Stored data:
--------------------------------------------------
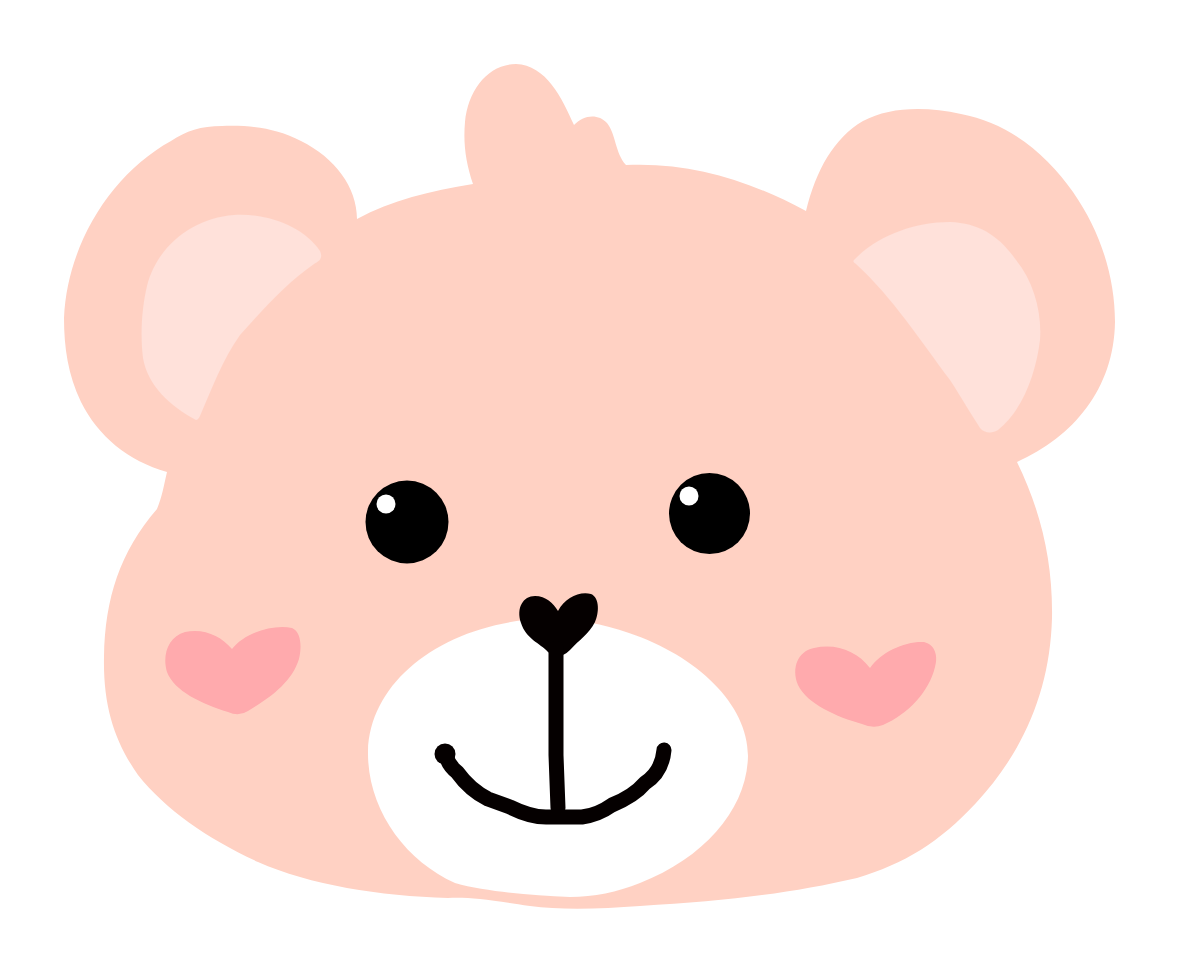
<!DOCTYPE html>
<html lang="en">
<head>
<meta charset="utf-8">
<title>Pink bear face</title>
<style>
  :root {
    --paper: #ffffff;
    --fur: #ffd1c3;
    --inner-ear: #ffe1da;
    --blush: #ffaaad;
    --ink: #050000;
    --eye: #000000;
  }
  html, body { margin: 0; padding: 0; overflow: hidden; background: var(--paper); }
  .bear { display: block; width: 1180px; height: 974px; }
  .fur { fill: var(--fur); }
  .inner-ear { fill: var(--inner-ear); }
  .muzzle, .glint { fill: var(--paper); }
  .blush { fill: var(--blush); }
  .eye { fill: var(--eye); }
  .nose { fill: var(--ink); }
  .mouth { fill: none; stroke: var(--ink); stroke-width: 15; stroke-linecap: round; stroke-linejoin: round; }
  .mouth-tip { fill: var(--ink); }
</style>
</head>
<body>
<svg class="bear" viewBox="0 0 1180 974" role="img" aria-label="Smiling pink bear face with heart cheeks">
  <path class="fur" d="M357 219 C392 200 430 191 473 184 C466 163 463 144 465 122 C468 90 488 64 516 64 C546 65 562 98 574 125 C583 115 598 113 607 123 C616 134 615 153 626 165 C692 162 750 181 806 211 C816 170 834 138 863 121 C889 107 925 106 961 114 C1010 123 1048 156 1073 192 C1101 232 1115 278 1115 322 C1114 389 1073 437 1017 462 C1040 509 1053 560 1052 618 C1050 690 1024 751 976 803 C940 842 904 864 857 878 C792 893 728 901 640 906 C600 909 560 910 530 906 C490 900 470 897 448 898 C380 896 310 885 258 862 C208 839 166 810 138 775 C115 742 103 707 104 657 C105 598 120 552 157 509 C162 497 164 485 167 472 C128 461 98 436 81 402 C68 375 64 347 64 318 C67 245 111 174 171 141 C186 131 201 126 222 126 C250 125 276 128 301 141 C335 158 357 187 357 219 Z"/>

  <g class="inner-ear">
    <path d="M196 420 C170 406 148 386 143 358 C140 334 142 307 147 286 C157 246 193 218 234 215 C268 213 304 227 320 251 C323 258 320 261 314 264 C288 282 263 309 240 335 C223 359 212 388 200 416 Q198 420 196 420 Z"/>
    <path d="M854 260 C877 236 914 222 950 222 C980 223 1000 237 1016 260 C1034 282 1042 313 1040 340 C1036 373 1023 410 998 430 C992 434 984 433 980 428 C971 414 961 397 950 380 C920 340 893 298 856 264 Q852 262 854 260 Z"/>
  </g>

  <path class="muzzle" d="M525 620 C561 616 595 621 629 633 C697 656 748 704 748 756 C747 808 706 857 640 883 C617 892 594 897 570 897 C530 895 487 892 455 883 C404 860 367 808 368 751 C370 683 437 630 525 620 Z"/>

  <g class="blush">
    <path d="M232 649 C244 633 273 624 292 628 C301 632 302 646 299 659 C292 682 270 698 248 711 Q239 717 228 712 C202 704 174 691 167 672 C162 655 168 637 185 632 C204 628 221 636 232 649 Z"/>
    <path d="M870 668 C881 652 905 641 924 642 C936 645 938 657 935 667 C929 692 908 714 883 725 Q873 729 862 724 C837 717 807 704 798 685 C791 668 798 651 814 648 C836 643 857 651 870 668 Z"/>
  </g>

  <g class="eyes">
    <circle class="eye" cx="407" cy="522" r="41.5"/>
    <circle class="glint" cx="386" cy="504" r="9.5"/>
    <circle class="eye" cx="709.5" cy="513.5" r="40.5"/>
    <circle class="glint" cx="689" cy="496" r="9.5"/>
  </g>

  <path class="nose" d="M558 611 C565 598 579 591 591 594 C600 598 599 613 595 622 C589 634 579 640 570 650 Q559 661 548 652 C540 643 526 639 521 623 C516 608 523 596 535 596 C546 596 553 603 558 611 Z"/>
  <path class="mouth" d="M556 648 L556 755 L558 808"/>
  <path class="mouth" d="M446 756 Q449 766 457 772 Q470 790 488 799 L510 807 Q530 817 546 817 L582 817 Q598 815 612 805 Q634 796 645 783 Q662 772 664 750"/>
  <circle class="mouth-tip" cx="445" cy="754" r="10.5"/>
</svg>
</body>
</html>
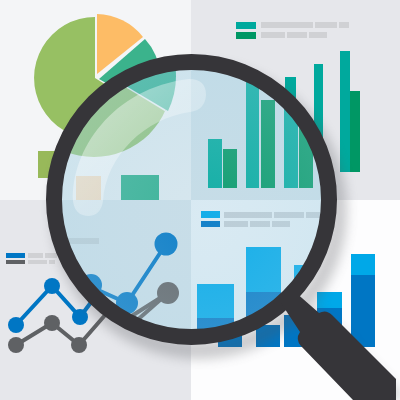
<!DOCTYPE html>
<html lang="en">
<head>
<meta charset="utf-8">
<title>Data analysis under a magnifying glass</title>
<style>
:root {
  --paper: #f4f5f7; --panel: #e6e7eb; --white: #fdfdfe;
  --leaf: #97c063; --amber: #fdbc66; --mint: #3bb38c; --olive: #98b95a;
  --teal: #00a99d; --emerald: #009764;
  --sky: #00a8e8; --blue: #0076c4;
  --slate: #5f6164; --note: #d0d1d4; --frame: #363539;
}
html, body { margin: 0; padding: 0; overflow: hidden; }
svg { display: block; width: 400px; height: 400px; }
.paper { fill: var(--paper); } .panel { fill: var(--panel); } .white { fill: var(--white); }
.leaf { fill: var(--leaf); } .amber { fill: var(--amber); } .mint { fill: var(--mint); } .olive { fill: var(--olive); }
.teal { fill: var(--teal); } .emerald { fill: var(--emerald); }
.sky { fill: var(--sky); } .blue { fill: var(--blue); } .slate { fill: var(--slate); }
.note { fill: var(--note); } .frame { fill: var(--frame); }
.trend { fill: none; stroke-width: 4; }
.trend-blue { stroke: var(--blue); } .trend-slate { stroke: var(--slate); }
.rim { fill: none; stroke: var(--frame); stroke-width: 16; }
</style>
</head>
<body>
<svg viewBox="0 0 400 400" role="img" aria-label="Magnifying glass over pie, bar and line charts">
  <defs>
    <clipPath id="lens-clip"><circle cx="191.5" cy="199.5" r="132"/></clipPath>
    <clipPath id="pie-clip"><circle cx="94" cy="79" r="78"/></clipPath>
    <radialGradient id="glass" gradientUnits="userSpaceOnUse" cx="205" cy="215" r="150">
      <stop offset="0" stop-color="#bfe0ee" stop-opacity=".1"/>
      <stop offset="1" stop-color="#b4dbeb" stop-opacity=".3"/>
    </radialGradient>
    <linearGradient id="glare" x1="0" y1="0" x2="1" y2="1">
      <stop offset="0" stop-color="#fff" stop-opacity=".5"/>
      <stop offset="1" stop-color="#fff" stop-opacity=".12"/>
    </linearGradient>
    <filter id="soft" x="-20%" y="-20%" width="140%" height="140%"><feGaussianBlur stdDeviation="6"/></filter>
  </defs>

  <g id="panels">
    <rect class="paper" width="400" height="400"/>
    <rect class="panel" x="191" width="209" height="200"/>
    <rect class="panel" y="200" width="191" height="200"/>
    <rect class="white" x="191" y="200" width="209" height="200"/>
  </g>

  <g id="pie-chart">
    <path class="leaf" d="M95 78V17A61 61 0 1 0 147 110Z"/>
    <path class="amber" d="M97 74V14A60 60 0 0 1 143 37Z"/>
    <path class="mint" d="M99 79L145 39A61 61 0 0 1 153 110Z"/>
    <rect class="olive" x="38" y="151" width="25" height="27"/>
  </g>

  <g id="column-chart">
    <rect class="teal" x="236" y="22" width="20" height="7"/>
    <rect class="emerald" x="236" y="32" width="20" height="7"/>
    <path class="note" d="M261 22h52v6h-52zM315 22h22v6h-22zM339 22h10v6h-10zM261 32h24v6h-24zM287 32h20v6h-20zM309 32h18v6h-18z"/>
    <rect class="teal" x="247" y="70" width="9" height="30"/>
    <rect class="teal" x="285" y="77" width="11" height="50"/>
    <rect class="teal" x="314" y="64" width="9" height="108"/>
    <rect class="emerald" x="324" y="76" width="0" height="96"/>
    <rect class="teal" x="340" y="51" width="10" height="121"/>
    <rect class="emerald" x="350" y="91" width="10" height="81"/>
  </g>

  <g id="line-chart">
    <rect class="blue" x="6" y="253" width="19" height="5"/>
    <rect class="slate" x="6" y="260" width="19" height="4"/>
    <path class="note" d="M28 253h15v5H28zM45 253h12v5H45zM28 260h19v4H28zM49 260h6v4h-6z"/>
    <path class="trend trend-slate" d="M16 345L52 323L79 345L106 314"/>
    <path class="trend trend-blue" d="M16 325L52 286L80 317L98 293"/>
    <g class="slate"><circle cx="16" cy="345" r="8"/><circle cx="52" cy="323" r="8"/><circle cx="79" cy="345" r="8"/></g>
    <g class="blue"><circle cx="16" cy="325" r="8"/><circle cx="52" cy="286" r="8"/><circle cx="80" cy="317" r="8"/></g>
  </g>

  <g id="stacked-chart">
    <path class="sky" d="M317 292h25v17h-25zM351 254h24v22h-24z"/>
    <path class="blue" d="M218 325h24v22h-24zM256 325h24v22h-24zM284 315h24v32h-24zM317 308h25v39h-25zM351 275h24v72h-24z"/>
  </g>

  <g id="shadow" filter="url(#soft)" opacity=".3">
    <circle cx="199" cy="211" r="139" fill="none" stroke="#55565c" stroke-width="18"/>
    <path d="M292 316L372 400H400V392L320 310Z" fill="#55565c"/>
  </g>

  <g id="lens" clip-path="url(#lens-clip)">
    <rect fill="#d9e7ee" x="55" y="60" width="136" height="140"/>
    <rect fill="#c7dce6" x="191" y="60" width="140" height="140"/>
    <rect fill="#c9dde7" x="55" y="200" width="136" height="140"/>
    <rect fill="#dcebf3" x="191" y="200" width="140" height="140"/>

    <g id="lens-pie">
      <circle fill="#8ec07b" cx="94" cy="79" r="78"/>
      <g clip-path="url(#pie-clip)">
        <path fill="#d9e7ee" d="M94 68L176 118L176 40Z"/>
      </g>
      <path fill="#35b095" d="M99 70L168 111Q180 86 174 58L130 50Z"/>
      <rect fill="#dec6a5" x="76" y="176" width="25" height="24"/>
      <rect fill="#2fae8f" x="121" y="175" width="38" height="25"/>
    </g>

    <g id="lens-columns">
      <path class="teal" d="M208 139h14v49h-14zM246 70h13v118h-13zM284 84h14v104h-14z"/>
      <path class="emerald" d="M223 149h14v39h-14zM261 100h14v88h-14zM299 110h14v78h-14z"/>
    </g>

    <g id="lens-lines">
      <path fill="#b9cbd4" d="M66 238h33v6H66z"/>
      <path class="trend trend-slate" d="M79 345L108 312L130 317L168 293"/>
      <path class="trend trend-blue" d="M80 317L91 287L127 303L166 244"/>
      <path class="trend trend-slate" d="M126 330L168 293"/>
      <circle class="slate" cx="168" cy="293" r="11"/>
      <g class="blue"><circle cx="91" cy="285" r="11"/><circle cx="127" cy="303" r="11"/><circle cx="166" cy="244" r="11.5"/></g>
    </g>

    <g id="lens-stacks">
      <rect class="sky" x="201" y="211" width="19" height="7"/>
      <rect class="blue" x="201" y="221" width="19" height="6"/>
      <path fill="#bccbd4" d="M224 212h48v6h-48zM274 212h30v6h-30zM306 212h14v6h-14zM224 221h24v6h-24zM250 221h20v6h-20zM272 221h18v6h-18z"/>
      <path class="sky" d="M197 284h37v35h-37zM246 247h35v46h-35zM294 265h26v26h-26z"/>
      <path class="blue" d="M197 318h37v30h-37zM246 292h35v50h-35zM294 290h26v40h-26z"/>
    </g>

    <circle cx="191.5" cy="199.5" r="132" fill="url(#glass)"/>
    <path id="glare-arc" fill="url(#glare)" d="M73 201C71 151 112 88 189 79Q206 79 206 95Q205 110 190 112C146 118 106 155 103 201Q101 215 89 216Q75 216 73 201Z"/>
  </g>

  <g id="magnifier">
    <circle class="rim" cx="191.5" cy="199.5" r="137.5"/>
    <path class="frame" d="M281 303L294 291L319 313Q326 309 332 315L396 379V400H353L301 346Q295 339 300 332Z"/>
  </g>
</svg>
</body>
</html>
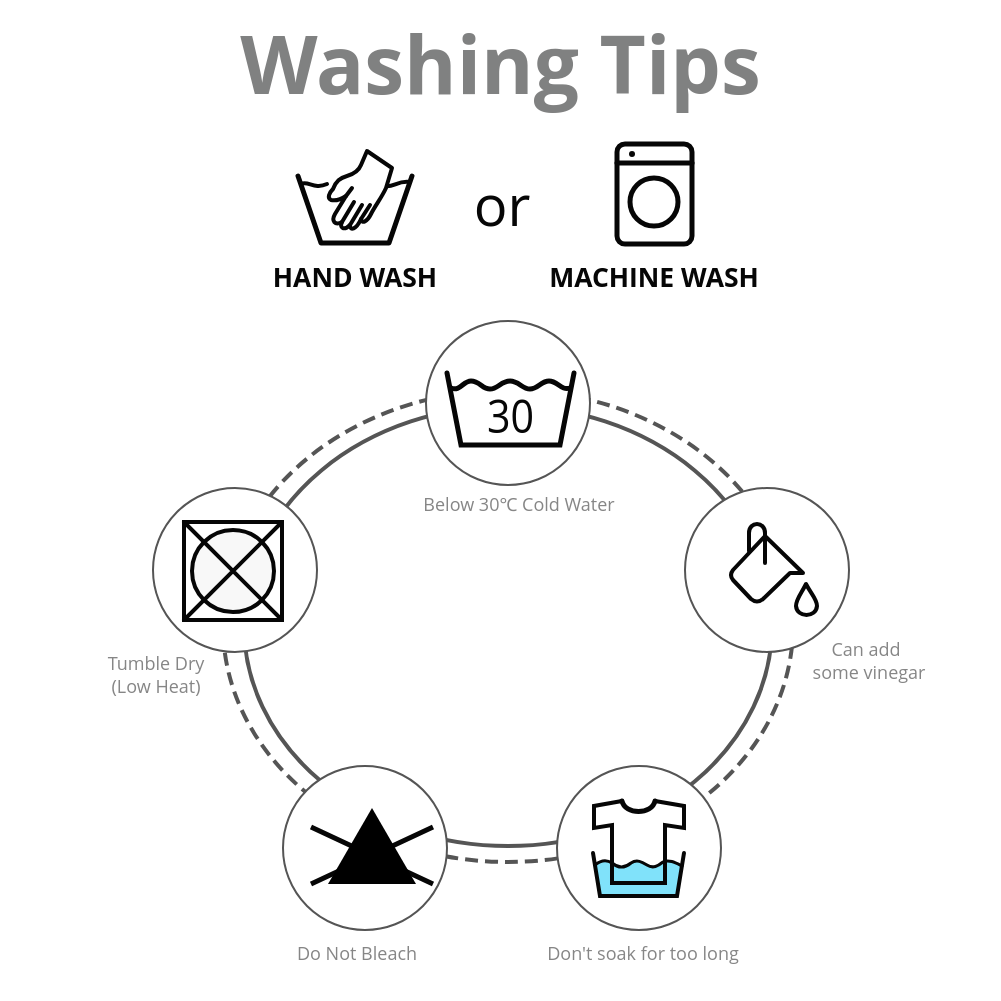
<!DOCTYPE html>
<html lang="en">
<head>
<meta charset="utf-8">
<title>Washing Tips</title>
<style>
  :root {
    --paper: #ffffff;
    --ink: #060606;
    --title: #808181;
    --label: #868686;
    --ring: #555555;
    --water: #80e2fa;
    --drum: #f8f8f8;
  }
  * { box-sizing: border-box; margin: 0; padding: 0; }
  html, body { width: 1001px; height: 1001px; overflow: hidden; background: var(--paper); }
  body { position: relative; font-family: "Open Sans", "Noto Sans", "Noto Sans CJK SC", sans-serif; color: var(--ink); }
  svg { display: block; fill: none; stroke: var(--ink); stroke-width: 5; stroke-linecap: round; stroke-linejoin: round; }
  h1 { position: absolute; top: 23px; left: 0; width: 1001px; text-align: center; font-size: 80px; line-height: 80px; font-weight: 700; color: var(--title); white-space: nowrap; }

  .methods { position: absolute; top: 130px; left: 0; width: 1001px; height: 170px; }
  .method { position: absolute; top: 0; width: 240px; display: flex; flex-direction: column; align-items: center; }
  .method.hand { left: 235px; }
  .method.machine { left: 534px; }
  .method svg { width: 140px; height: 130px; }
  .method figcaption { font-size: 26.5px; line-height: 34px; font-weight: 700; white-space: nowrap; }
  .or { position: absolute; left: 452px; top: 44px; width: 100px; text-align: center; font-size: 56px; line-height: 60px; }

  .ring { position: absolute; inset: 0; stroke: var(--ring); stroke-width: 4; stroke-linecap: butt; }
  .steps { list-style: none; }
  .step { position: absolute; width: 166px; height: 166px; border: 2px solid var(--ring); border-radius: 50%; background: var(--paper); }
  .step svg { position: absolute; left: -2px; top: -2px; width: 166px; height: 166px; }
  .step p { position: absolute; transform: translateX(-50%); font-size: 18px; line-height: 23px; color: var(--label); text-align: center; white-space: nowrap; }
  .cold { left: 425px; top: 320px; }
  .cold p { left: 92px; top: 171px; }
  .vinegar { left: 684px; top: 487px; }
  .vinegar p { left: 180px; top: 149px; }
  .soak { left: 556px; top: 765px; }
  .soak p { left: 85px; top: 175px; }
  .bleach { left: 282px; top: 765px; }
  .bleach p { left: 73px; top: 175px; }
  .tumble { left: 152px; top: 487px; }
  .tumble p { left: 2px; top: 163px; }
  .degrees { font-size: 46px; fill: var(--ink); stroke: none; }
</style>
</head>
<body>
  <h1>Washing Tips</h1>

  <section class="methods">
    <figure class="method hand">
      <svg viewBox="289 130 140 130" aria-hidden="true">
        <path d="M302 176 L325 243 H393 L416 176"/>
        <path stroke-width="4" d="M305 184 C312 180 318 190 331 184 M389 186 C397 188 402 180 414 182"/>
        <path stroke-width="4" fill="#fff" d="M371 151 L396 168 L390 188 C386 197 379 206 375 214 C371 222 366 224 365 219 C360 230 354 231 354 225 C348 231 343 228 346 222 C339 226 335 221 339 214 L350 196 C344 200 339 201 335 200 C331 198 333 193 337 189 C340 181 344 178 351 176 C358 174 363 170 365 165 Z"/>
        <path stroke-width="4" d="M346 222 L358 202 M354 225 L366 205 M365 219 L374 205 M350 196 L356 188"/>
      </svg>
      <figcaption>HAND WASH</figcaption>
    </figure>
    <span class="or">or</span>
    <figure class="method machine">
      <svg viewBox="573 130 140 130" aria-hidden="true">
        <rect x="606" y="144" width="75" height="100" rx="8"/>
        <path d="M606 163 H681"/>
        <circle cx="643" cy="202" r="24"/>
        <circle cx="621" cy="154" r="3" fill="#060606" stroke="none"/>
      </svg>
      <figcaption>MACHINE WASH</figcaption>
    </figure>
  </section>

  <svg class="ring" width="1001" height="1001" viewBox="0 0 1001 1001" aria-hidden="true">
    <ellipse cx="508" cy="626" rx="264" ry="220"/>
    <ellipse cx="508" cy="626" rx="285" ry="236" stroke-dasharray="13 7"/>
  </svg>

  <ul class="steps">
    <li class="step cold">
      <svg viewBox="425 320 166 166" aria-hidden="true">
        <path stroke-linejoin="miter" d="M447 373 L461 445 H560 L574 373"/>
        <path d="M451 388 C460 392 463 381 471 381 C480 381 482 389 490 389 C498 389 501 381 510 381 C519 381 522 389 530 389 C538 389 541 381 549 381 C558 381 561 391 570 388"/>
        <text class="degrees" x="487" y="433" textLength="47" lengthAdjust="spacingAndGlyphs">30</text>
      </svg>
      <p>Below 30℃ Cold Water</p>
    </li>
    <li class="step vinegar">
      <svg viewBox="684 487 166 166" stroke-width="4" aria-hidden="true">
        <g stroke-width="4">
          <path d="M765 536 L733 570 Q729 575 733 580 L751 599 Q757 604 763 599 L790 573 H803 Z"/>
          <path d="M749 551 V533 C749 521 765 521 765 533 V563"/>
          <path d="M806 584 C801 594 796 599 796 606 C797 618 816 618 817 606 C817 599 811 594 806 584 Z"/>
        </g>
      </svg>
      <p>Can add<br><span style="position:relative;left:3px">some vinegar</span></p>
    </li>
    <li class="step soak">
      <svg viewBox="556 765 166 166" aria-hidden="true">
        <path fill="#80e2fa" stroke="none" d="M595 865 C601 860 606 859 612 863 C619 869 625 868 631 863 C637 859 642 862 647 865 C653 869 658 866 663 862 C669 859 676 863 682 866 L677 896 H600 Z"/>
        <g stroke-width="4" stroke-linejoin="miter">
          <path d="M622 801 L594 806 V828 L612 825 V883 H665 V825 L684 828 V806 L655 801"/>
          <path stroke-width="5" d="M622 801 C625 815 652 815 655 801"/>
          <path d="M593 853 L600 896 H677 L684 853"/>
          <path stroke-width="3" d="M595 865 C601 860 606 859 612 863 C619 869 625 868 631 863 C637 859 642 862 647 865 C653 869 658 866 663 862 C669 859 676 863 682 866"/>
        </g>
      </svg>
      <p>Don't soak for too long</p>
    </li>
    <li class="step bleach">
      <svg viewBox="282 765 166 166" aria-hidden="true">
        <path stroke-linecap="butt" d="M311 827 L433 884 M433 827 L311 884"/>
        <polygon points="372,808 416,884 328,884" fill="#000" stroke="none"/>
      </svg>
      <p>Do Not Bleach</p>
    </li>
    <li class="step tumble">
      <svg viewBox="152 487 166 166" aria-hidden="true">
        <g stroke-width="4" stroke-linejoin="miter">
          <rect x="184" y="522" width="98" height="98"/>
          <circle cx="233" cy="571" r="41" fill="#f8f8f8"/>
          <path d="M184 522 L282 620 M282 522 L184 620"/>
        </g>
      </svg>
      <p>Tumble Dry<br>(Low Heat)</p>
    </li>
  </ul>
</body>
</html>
--------------------------------------------------
**EXERCISE PROMPT**
Report the lines above that contain "lens".

**SOLVED EXERCISE**
    <clipPath id="lens-clip"><circle cx="191.5" cy="199.5" r="132"/></clipPath>
  <g id="lens" clip-path="url(#lens-clip)">
    <g id="lens-pie">
    <g id="lens-columns">
    <g id="lens-lines">
    <g id="lens-stacks">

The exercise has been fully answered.